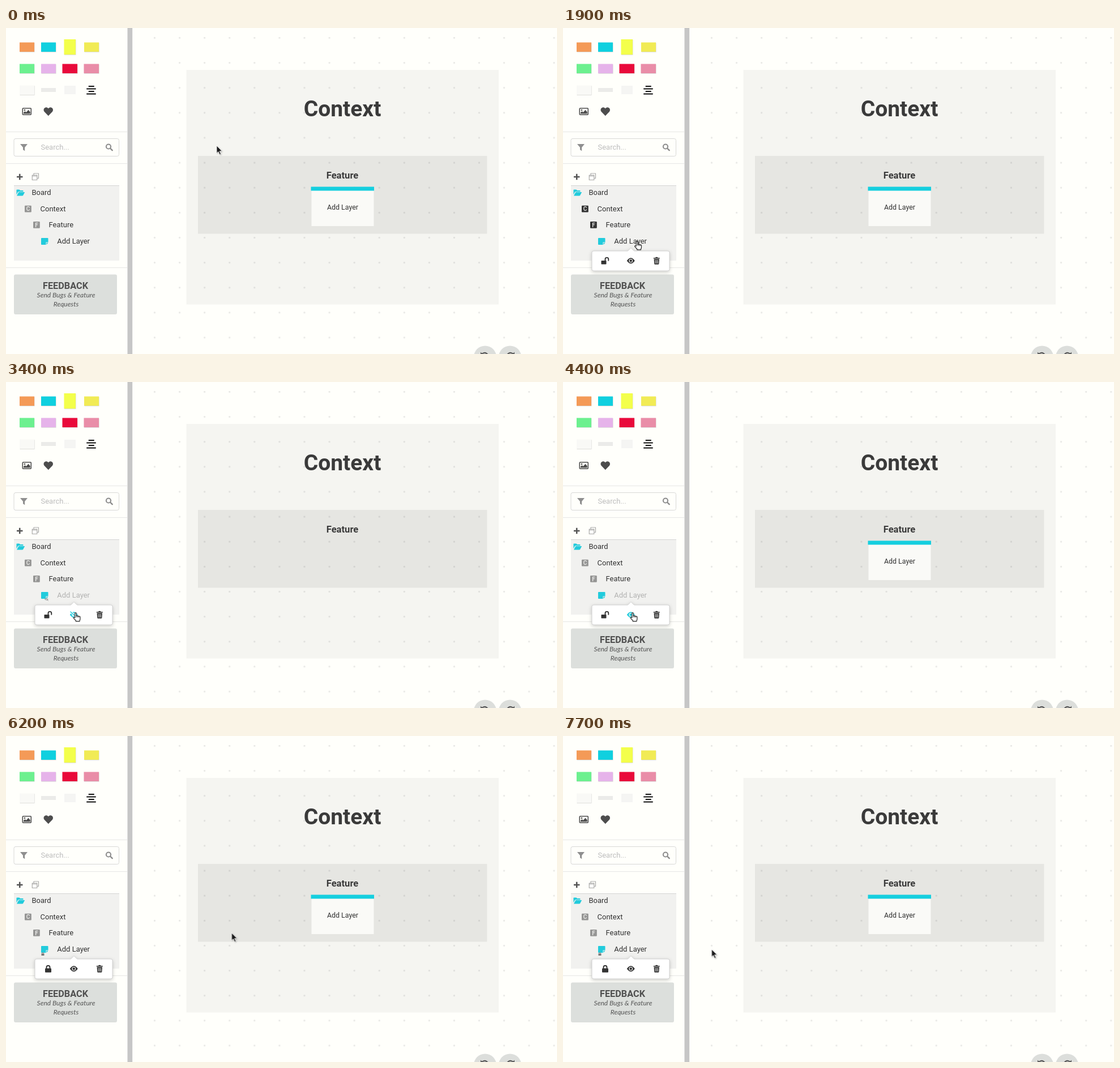
Animation of 973x576 px, one loop 8000 ms. Source, as an HTML page:

```html
<!DOCTYPE html>
<html lang="en">
<head>
<meta charset="utf-8">
<title>Board layers</title>
<style>
  html, body { margin: 0; width: 100%; height: 100%; overflow: hidden; background: #fffffb; }
  svg { display: block; width: 973px; height: 576px; font-family: Roboto, sans-serif; }
  text { fill: #333; }
  .tree { font-size: 13px; }
  .mid { text-anchor: middle; }
  .bold { font-weight: 700; fill: #3a3a3a; }
  .note { font: italic 12px Lato, sans-serif; fill: #555; }
  .line { fill: none; stroke-linecap: round; stroke-linejoin: round; }
  .rule { stroke: #e7e7e5; }
  .badge text { font-size: 10px; font-weight: 500; fill: #f1f1ef; text-anchor: middle; }
  #popup { filter: drop-shadow(0 2px 3px rgba(0, 0, 0, .2)); }
  #arrow { filter: drop-shadow(1px 1px 1px rgba(0, 0, 0, .25)); }
</style>
</head>
<body>
<svg viewBox="0 0 973 576">
  <defs>
    <pattern id="dots" width="44.08" height="44.13" patternUnits="userSpaceOnUse" x="240.5" y="-4.6">
      <circle cx="22" cy="22" r="1.6" fill="#e8e8e5"/>
    </pattern>
    <g id="turn">
      <circle r="20" cy="1.5" fill="#dcdedb"/>
      <path class="line" stroke="#555" stroke-width="2.2" d="M-6.5-2.5A6.3 6.3 0 1 1-5 5"/>
      <path fill="#555" d="M-8-7.500v6.500h6.500z"/>
    </g>
  </defs>

  <!-- board -->
  <rect x="223" width="750" height="576" fill="url(#dots)"/>
  <rect x="318.500" y="74" width="551.500" height="414.500" fill="#000" fill-opacity=".039"/>
  <text class="bold mid" x="594" y="155.500" font-size="39">Context</text>
  <rect x="339" y="226" width="510.500" height="137.500" fill="#000" fill-opacity=".062"/>
  <text class="bold mid" x="594" y="266" font-size="16.600">Feature</text>
  <g id="card">
    <rect x="539.500" y="287" width="110" height="63" fill="#fafaf7"/>
    <rect x="538.500" y="280.500" width="111.500" height="7" fill="#16cfdf"/>
    <text class="mid" x="594.500" y="321" font-size="12.400">Add Layer</text>
  </g>
  <use href="#turn" x="846" y="580"/>
  <use href="#turn" transform="translate(890 580) scale(-1 1)"/>

  <!-- sidebar -->
  <rect x="214.500" width="8.700" height="576" fill="#c6c6c6"/>
  <path class="rule" d="M0 183.500h214M0 239.500h214M0 423.500h214"/>
  <g id="swatches"></g>
  <path class="line" stroke="#111" stroke-width="2" d="M146.500 103h8.500M143 107.500h15M146.500 112h8.500M143 116.500h15"/>
  <rect x="29.300" y="141.800" width="15" height="11.400" rx="1.200" fill="none" stroke="#4d4d4d" stroke-width="1.600"/>
  <path fill="#4d4d4d" d="M31 151.500v-2l2.500-2.500 2 2 4-4.200 3.200 3.500v3.200z"/>
  <circle cx="33" cy="145" r="1.300" fill="#4d4d4d"/>
  <path fill="#4d4d4d" d="M74.800 155.300l-7-7.300c-4-5 2.500-11 7-5.800c4.500-5.200 11 .8 7 5.800z"/>

  <rect x="14" y="195.500" width="185.500" height="31" rx="3" fill="none" stroke="#d8d8d7"/>
  <path fill="#8f8f8f" d="M25 205h13l-4.800 6v6.200l-3.200-2.200v-4z"/>
  <text x="61.500" y="215" font-size="13" style="fill:#bdbdbd">Search...</text>
  <circle cx="181" cy="209.500" r="4.100" fill="none" stroke="#8a8a8a" stroke-width="2"/>
  <path class="line" stroke="#8a8a8a" stroke-width="2.400" d="M184.500 213l3.200 3.200"/>

  <path stroke="#555" stroke-width="2.600" d="M19 263h10.500M24.250 257.750v10.500"/>
  <path class="line" stroke="#a9a9a9" stroke-width="1.200" d="M49 259.500v-2.500h8.500v8.500h-2.500M46.300 260h8.500v8.500h-8.500zM46.300 261.500h8.500"/>

  <rect x="14" y="278.500" width="186" height="132.500" fill="#f1f1ef"/>
  <path stroke="#d5d5d4" d="M14 278.500h186"/>
  <path fill="#22cbdc" d="M18.500 294.500v-8q0-1 1-1h4l1.500 1.500h4.500q1 0 1 1v1.200h-8q-1.200 0-1.800 1z"/>
  <path fill="#22cbdc" d="M19 296.500l3-5.700q.4-.8 1.200-.8h10l-3 5.700q-.4.800-1.200.8z"/>
  <g class="tree">
    <text x="45.500" y="295">Board</text>
    <text x="60.500" y="323.500">Context</text>
    <text x="75.500" y="352">Feature</text>
    <text id="label" x="90.300" y="381">Add Layer</text>
  </g>
  <g class="badge">
    <rect class="mark" x="33" y="313.700" width="11.800" height="11.800" rx="1.300"/>
    <text x="38.900" y="323.200">C</text>
    <rect class="mark" x="48" y="342" width="11.800" height="11.800" rx="1.300"/>
    <text x="53.900" y="351.500">F</text>
  </g>
  <path fill="#22cbdc" d="M63 371h10.500q1 0 1 1v6.500h-4v4.500h-7.500q-1 0-1-1v-10q0-1 1-1zM71.500 379.600h3l-3 3.200z"/>
  <g id="hiddenBadge" class="line" stroke="#999">
    <path d="M69 384q2.700-3 5.400 0q-2.700 3-5.400 0zM69.500 381.500l5 5"/>
  </g>
  <g id="lockBadge">
    <rect x="62.500" y="384.500" width="5" height="3.500" fill="#777"/>
    <path class="line" stroke="#777" d="M63.700 384.500v-1.300q1.300-2 2.600 0v1.300"/>
  </g>

  <rect x="14" y="435.500" width="182" height="70.500" rx="3" fill="#dcdfdc"/>
  <text class="bold mid" x="105" y="460.500" font-size="16.300" style="fill:#505050">FEEDBACK</text>
  <text class="note mid" x="106" y="476">Send Bugs &amp; Feature</text>
  <text class="note mid" x="106" y="491.500">Requests</text>

  <g id="popup">
    <path fill="#fff" stroke="#d2d2d2" d="M54 394h60.500l5.500-5.500 5.500 5.500h59.500q3 0 3 3v29q0 3-3 3h-131q-3 0-3-3v-29q0-3 3-3z"/>
    <g id="unlocked" fill="#333" stroke="#333">
      <rect x="67.500" y="411" width="9" height="6.500" rx=".8" stroke="none"/>
      <path class="line" stroke-width="1.900" d="M74.500 411v-2.500a2.900 2.900 0 0 1 5.800 0v2.200"/>
    </g>
    <g id="locked" fill="#333" stroke="#333">
      <rect x="69" y="410.500" width="11" height="7.200" rx="1" stroke="none"/>
      <path class="line" stroke-width="1.900" d="M71.500 411v-2.200a3 3 0 0 1 6 0v2.200"/>
    </g>
    <g id="eye" fill="#333">
      <path d="M112.800 411.300q7-10 14 0q-7 10-14 0z"/>
      <circle cx="119.800" cy="411.300" r="3.300" fill="#fff"/>
      <circle cx="119.800" cy="411.300" r="2.200"/>
    </g>
    <g id="slash">
      <path stroke="#fff" stroke-width="3.500" d="M113.500 405.500l12.500 11.500"/>
      <path class="line" stroke="#22cbdc" stroke-width="1.500" d="M114 406l12 11"/>
    </g>
    <path fill="#333" d="M159.800 406h3.200l.8-1.200h3l.8 1.200h3.200v1.500h-11zM160.600 408.300h9.400l-.6 8.200q-.1 1.200-1.300 1.200h-5.600q-1.200 0-1.300-1.200z"/>
    <path stroke="#fff" stroke-width=".8" d="M163.200 410v6M165.300 410v6M167.400 410v6"/>
  </g>

  <g id="arrow">
    <path fill="#1a1a1a" stroke="#fff" stroke-width=".8" d="M0 0v13.300l3-2.800 2.300 5.200 2.200-1-2.300-5h4.300z"/>
  </g>
  <g id="hand">
    <path fill="#fff" stroke="#222" stroke-width="1.200" stroke-linejoin="round"
      d="M3.200 9.500V2q0-1.400 1.300-1.400T5.800 2v4.300q1.200-1 2.200.3q1.300-.8 2.200.5q2.300-.4 2.300 1.700v2.700q0 1.500-1 2.800v1.500H4.800v-1.300L.9 10.300q-.6-1.200.4-1.500q.9-.2 1.900.7z"/>
    <path class="line" stroke="#222" stroke-width=".8" d="M5.800 6.300v2.400M8 6.600v2.200M10.200 7.100v1.900"/>
  </g>
</svg>
<script>
const LOOP = 8000;
const $ = id => document.getElementById(id);

// Colour swatches: x, y, width, height, fill
const swatches = [
  [24, 25.5, 26, 16.5, '#f49a57'], [62, 25.5, 26, 16.5, '#10d0df'],
  [102.5, 20, 20.5, 27, '#f3ff4b'], [138, 25.5, 26, 16.5, '#f1eb55'],
  [24, 63.5, 26, 16.5, '#6cf08f'], [62, 63.5, 26, 16.5, '#e6b3ea'],
  [99.5, 63.5, 26.5, 16.5, '#e90a3b'], [137.5, 63.5, 26.5, 16.5, '#e98da8'],
  [24, 101.5, 26, 16.5, '#f9f9f6'], [62, 106, 26, 7, '#ebebe9'], [103, 102, 20, 15, '#f5f5f3']
];
$('swatches').innerHTML = swatches.map(([x, y, w, h, fill], i) =>
  (i < 9 ? `<rect x="${x + .5}" y="${y + .7}" width="${w}" height="${h}" fill="#000" fill-opacity=".18"/>` : '') +
  `<rect x="${x}" y="${y}" width="${w}" height="${h}" fill="${fill}"/>`).join('');

// Holds each value until the next step: [time, value]
function hold(el, prop, steps) {
  const frames = steps.map(([time, value]) => ({ offset: time / LOOP, [prop]: value, easing: 'steps(1, end)' }));
  frames.push({ offset: 1, [prop]: steps.at(-1)[1] });
  el.animate(frames, { duration: LOOP, iterations: Infinity });
}
// Toggles visibility at the given times
function toggle(id, shown, ...times) {
  hold($(id), 'visibility', [0, ...times].map((time, i) => [time, shown === (i % 2 === 0) ? 'visible' : 'hidden']));
}
function move(id, path) {
  hold($(id), 'transform', path.map(([time, x, y]) => [time, `translate(${x}px, ${y}px)`]));
}

const ink = '#333', cyan = '#22cbdc', grey = '#959594';

move('arrow', [
  [0, 372, 208], [600, 364, 225], [700, 338, 260], [800, 290, 300], [900, 235, 335], [1000, 185, 358],
  [6100, 225, 388], [6200, 398.5, 348], [6300, 480, 333], [6400, 530, 325], [6500, 560, 320],
  [6600, 576, 318], [6700, 582, 317], [7600, 400, 352], [7700, 262.5, 377]
]);
move('hand', [
  [0, 147, 365], [1200, 137, 374], [1300, 128, 383], [1400, 124, 384], [1500, 128, 379],
  [1700, 127, 377], [1900, 126, 376], [2000, 130, 375], [2200, 133, 379], [2400, 130, 390],
  [2500, 123, 402], [2600, 118.5, 407], [4900, 112, 410], [5000, 99, 413], [5100, 86, 413],
  [5200, 77, 411], [5300, 73, 408]
]);
toggle('arrow', true, 1100, 6100);
toggle('hand', false, 1100, 6100);

toggle('card', true, 3100, 4400);
toggle('slash', false, 3100, 4400);
toggle('hiddenBadge', false, 3100, 4400);
toggle('lockBadge', false, 5700);
toggle('locked', false, 5700);
toggle('unlocked', true, 5700);

hold($('popup'), 'opacity', [[0, 0], [1700, .35], [1800, .8], [1900, 1]]);
hold($('label'), 'fill', [[0, ink], [3400, '#b3b3b2'], [4800, ink]]);
hold($('eye'), 'fill', [[0, ink], [2600, cyan], [5000, ink]]);
for (const prop of ['fill', 'stroke']) {
  hold($('unlocked'), prop, [[0, ink], [5200, cyan]]);
  hold($('locked'), prop, [[0, cyan], [6100, ink]]);
}
document.querySelectorAll('.mark').forEach(el =>
  hold(el, 'fill', [[0, grey], [1000, ink], [2500, grey]]));
</script>
</body>
</html>
```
_ _ _
Given the word "const", show every line of the records that contains it.

Answer for this exercise —
const LOOP = 8000;
const $ = id => document.getElementById(id);
const swatches = [
  const frames = steps.map(([time, value]) => ({ offset: time / LOOP, [prop]: value, easing: 'steps(1, end)' }));
const ink = '#333', cyan = '#22cbdc', grey = '#959594';
for (const prop of ['fill', 'stroke']) {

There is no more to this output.